What is required: Among the entries below, tally each line containing "glove"; respond with the total only.

Listed entries:
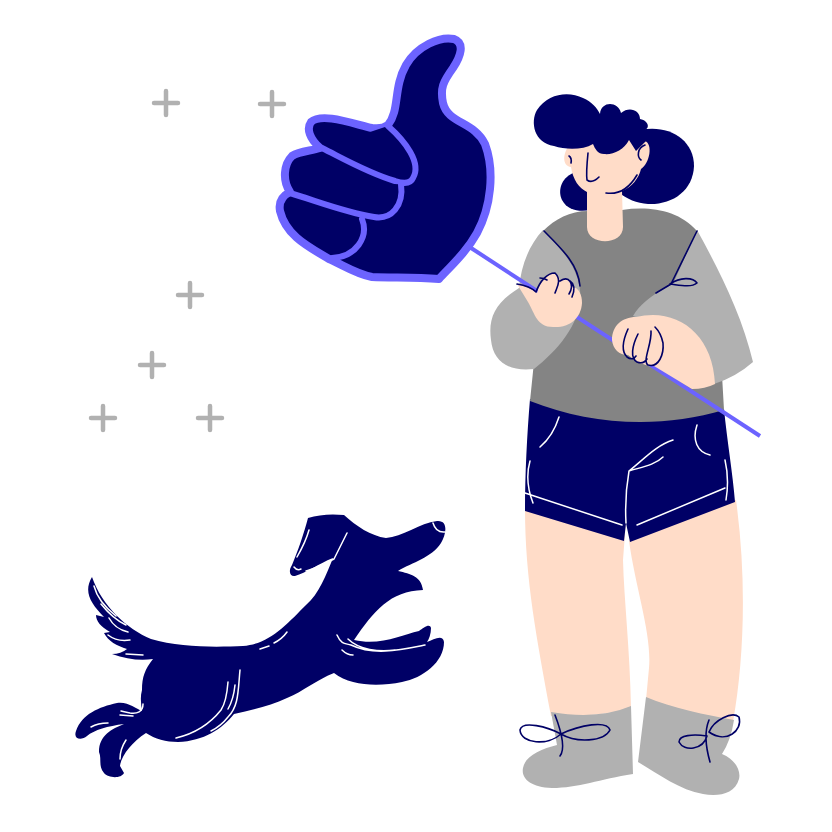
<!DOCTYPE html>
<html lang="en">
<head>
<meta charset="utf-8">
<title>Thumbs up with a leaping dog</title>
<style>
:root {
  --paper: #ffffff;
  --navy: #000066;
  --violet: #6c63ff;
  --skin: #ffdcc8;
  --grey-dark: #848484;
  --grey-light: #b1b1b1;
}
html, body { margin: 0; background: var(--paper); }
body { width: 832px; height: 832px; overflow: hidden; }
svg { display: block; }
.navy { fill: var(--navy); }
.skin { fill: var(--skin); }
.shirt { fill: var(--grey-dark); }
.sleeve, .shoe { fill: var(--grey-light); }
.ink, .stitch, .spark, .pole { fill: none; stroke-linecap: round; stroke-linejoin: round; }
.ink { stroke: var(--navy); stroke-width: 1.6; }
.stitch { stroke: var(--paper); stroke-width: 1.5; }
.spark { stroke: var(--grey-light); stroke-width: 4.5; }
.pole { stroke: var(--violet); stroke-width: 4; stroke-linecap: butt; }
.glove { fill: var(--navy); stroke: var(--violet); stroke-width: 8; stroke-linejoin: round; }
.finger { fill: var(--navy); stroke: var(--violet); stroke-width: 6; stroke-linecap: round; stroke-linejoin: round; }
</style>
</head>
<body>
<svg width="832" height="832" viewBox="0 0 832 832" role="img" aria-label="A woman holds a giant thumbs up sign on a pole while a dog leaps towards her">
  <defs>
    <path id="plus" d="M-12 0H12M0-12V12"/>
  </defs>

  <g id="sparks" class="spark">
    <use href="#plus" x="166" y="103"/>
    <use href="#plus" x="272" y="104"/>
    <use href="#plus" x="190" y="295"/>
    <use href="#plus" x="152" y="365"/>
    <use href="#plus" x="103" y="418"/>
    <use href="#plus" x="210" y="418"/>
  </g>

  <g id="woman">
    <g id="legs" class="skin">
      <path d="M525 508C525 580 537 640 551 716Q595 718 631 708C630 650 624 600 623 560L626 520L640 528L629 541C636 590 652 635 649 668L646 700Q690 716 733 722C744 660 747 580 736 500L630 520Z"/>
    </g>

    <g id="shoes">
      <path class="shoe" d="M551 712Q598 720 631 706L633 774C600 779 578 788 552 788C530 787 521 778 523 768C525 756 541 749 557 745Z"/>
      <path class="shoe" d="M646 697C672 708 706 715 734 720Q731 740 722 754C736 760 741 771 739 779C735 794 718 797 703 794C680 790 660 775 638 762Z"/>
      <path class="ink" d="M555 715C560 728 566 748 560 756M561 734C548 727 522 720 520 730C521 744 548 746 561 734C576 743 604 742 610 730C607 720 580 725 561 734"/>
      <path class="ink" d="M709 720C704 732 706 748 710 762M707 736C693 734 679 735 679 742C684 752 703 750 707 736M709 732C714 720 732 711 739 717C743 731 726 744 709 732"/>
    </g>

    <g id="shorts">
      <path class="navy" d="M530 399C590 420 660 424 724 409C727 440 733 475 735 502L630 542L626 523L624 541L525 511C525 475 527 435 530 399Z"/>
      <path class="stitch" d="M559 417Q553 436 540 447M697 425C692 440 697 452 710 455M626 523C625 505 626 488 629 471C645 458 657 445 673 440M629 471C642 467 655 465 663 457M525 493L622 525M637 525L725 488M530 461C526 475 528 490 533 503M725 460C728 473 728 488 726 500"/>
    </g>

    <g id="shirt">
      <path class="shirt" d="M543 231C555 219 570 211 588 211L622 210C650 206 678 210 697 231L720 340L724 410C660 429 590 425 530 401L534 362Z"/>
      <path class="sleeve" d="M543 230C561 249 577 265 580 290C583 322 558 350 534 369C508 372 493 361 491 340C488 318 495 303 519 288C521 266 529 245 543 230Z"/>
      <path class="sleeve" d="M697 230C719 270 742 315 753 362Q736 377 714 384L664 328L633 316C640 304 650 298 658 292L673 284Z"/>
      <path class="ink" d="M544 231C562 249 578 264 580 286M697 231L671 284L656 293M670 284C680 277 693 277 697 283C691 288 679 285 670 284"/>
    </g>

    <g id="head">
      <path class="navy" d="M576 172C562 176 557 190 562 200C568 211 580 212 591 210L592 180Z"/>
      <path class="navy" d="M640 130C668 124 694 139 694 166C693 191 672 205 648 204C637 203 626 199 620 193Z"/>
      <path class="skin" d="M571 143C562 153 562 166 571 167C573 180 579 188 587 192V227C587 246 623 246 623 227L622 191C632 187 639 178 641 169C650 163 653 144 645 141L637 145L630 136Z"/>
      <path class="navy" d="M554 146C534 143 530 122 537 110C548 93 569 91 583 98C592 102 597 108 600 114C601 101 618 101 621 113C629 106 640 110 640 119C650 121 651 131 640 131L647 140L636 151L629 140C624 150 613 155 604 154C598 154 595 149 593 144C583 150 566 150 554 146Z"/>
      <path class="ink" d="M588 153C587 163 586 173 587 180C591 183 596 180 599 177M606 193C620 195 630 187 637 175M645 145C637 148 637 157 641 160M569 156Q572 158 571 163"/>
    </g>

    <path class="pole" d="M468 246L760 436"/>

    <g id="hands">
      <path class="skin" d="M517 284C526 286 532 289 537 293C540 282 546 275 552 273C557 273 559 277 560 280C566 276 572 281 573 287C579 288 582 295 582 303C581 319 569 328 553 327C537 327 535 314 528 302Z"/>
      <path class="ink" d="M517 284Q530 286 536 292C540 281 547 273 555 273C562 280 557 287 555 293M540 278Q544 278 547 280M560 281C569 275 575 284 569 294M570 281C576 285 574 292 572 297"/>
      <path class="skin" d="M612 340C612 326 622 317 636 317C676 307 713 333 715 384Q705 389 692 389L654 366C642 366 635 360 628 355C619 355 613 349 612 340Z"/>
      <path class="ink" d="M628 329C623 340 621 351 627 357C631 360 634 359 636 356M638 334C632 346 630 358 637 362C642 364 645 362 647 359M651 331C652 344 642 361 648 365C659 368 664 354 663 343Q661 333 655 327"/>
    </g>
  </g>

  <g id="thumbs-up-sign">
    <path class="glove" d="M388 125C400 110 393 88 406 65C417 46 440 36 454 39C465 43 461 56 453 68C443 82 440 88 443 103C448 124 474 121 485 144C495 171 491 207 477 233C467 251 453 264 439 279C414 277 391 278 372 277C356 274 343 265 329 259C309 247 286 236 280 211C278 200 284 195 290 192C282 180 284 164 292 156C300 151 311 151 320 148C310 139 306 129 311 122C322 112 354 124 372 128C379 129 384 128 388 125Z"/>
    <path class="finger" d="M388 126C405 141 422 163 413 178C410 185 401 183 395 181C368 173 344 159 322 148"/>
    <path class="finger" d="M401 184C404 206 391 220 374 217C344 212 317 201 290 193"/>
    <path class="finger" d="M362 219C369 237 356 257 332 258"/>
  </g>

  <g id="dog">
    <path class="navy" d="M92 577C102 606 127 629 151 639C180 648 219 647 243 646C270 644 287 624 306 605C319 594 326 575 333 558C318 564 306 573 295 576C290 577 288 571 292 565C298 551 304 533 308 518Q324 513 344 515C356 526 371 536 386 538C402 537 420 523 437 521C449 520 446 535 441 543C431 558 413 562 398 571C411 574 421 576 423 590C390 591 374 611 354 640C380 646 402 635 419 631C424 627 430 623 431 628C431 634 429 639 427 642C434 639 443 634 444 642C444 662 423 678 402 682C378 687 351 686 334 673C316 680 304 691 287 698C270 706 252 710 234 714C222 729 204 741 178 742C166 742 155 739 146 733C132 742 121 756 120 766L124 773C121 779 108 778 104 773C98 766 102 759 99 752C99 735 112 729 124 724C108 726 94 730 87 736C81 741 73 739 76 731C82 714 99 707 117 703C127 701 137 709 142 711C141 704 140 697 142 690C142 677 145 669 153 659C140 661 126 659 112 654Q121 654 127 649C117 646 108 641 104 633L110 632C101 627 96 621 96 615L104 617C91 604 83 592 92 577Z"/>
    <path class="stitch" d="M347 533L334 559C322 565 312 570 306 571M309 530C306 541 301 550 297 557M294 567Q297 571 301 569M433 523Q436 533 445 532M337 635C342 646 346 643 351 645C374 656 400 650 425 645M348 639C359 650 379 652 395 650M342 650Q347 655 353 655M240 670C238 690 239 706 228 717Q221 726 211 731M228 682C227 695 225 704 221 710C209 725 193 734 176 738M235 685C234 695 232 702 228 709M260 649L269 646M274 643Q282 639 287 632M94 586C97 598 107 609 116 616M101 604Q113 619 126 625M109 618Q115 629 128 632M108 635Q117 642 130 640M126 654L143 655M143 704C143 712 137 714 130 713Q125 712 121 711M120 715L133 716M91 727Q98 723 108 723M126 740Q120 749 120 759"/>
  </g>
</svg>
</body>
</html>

Written answer: 2